(Records shown)
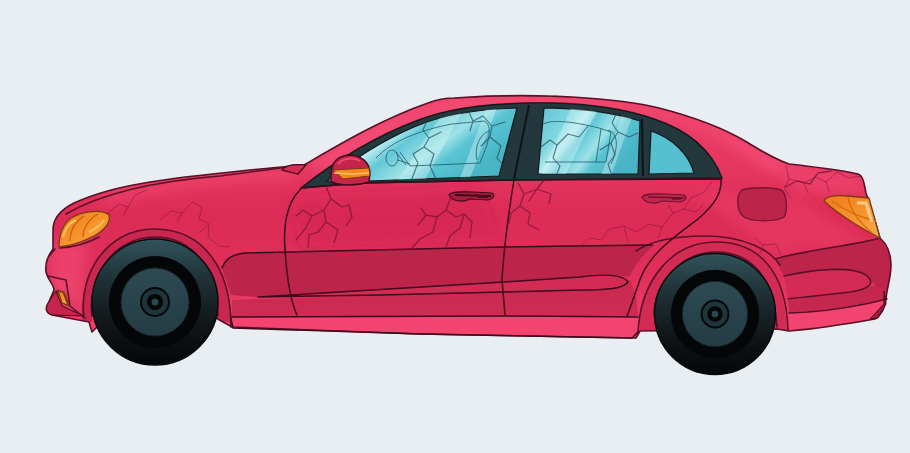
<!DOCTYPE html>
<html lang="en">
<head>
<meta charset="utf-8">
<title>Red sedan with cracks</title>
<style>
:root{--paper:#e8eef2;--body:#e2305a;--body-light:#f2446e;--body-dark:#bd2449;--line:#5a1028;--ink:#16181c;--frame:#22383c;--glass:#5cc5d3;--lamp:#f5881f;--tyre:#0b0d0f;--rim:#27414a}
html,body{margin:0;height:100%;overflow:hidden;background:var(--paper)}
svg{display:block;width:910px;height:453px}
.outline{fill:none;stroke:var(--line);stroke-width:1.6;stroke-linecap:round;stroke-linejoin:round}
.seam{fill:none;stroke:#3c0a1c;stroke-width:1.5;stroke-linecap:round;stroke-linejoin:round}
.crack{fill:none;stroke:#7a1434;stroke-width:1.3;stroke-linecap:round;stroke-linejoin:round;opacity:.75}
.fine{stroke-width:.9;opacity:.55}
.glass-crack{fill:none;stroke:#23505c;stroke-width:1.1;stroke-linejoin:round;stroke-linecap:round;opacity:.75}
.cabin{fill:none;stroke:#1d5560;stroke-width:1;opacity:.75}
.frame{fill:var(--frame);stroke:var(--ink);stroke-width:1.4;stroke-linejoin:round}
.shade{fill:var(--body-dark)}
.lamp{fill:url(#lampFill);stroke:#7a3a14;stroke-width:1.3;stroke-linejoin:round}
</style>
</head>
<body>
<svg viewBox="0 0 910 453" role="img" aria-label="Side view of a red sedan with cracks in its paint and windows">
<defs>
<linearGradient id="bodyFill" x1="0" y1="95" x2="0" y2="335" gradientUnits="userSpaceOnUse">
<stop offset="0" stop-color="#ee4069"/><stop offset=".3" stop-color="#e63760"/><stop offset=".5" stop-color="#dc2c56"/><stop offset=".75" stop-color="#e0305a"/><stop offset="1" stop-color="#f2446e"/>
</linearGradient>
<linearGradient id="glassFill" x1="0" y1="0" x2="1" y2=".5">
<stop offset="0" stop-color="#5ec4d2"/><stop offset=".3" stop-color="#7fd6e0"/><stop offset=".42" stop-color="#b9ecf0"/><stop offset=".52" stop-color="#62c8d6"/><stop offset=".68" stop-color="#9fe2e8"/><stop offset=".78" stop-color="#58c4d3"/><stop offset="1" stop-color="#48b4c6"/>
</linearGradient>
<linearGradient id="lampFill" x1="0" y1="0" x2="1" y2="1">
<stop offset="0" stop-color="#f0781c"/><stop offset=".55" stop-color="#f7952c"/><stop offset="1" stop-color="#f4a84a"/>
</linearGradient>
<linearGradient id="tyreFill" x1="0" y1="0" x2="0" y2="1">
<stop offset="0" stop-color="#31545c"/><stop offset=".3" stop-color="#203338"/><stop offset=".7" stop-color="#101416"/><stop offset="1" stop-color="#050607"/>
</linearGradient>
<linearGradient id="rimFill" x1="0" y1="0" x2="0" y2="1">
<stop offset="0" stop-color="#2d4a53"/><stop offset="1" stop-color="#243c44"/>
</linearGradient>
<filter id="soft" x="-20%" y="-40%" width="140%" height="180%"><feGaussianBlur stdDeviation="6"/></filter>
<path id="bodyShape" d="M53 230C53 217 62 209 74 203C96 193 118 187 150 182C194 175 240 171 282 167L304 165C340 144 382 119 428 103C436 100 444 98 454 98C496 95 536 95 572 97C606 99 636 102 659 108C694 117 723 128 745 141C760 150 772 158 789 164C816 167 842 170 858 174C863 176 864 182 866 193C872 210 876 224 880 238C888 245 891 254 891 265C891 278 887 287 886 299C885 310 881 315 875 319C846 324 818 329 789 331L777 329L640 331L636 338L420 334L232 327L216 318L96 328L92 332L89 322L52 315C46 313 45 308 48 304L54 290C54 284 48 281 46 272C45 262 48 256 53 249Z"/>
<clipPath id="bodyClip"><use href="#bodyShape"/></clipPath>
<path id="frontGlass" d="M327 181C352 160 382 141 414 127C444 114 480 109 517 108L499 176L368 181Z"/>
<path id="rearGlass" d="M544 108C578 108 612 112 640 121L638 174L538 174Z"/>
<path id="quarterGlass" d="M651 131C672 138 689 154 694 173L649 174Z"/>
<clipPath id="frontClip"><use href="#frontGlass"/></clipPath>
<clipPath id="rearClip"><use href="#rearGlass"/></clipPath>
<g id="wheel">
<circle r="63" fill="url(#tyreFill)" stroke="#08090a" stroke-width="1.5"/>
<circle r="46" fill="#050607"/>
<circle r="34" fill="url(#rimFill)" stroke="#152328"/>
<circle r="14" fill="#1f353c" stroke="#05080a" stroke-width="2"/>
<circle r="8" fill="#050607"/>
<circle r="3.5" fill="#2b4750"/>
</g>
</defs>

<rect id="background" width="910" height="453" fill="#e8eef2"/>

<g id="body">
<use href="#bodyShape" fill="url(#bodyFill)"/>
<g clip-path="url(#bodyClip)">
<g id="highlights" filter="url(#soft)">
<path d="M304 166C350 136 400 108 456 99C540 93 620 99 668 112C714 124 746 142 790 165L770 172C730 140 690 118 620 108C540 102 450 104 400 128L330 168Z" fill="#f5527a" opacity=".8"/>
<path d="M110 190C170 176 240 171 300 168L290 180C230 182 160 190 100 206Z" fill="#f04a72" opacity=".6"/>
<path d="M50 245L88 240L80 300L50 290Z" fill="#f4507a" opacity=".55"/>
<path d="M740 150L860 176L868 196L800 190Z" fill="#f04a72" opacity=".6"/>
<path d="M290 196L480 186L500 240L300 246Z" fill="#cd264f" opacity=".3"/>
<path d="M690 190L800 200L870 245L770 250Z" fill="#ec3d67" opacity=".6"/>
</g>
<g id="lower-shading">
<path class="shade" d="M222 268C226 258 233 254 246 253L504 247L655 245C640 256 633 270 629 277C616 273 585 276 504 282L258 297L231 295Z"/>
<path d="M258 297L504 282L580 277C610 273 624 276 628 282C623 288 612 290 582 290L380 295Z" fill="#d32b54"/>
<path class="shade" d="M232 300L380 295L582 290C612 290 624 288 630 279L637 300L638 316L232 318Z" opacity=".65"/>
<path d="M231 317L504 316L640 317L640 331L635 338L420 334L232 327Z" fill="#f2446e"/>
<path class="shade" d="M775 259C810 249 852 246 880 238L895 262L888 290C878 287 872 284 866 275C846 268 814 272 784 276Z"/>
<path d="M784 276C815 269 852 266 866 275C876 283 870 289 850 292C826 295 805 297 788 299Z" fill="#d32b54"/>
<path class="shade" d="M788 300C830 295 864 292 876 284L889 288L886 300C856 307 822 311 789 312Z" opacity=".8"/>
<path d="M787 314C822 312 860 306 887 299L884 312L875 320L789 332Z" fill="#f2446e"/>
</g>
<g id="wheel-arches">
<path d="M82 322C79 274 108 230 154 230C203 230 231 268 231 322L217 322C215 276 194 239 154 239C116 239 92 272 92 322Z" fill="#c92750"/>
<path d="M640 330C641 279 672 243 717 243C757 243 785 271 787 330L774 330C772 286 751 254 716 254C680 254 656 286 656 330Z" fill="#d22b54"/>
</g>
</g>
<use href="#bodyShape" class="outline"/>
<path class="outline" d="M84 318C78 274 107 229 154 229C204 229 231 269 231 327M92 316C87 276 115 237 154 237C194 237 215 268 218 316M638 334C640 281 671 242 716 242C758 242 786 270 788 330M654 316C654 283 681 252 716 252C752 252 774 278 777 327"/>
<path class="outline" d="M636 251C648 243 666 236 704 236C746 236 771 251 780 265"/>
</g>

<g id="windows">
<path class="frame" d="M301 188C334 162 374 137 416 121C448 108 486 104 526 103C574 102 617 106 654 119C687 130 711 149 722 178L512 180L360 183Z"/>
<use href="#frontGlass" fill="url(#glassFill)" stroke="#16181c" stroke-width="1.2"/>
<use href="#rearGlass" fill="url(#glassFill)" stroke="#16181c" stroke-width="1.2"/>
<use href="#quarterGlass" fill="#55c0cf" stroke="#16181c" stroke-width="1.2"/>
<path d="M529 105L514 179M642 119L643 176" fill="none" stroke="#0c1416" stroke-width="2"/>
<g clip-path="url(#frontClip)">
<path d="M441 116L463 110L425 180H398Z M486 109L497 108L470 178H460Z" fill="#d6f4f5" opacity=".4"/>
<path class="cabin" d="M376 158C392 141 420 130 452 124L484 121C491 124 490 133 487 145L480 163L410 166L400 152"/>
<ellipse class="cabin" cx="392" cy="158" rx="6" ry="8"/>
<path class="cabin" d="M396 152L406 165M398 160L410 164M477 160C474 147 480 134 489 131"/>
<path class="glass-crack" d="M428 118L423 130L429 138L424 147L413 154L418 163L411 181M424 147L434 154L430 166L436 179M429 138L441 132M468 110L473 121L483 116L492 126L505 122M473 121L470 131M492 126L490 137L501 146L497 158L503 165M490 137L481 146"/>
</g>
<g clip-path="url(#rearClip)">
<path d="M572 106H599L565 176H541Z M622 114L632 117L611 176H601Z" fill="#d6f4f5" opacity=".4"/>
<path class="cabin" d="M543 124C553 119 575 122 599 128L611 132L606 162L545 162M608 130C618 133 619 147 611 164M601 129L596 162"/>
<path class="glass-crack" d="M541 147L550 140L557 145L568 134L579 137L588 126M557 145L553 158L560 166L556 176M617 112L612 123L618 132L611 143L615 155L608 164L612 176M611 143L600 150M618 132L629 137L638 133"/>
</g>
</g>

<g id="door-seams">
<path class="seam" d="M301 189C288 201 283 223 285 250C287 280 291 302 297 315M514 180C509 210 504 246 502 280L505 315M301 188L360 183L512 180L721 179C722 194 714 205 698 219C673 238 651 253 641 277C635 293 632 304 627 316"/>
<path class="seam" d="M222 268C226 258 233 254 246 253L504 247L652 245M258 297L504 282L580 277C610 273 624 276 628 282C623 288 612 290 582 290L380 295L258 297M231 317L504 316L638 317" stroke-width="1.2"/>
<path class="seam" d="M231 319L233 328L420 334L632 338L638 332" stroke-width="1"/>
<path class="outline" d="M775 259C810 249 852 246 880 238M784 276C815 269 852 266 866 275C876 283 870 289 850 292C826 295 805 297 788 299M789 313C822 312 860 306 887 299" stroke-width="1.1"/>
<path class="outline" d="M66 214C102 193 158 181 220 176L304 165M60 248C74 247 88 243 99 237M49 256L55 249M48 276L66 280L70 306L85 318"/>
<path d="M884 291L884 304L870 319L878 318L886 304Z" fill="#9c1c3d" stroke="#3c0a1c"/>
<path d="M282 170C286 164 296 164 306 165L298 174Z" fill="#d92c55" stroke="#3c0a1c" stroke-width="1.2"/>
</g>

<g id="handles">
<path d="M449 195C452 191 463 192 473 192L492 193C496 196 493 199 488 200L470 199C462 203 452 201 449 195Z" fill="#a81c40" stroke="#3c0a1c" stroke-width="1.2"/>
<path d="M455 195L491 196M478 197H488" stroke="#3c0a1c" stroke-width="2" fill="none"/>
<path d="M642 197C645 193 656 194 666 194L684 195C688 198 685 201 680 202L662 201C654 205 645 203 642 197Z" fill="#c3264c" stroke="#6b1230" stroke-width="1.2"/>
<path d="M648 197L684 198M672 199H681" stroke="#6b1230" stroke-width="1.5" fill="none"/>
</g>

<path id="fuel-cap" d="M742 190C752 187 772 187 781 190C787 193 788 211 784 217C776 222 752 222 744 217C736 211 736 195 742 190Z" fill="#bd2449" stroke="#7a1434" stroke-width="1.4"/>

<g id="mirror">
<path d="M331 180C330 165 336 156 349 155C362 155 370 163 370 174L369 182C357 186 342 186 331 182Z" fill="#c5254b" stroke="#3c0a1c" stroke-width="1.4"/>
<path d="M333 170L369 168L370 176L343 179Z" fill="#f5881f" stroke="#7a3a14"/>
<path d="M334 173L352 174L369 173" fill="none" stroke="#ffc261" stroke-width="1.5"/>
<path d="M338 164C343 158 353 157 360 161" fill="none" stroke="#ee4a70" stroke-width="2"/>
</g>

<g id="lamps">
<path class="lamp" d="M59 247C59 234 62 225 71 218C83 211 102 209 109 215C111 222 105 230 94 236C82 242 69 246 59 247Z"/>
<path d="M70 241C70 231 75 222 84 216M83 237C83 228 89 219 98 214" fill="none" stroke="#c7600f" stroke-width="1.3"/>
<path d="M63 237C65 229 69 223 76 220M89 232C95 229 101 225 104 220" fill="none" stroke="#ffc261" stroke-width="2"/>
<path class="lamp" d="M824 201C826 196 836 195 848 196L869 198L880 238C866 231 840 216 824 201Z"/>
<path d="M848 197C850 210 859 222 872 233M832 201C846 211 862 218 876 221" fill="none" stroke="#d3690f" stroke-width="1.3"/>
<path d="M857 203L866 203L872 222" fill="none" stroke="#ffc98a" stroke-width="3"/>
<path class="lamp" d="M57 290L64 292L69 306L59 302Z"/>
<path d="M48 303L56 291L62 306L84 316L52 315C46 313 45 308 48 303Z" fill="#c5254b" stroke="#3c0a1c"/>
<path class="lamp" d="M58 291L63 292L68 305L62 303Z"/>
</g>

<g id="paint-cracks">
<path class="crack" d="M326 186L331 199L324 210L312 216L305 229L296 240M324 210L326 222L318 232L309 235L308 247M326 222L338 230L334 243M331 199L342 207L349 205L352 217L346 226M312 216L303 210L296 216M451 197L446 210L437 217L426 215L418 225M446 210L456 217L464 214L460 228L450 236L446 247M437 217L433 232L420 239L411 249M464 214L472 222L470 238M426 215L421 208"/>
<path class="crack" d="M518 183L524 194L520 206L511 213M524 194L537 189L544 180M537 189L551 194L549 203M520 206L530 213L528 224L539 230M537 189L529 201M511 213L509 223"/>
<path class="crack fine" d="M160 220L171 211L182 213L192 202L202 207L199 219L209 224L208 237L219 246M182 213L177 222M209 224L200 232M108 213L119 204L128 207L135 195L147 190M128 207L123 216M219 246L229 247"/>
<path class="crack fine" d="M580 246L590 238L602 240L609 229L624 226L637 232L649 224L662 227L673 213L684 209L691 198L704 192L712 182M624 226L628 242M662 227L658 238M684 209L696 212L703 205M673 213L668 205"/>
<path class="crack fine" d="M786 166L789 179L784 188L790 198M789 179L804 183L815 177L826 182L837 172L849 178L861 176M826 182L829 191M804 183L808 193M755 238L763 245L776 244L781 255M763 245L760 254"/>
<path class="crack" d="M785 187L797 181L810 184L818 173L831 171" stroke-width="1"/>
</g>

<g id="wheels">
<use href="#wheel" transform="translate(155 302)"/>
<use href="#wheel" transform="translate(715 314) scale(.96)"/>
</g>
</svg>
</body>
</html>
(End Records shown)
## Exercise directions
Could you filter the entries above for lines holding the string "lampFill" and copy them?

## Solution below
.lamp{fill:url(#lampFill);stroke:#7a3a14;stroke-width:1.3;stroke-linejoin:round}
<linearGradient id="lampFill" x1="0" y1="0" x2="1" y2="1">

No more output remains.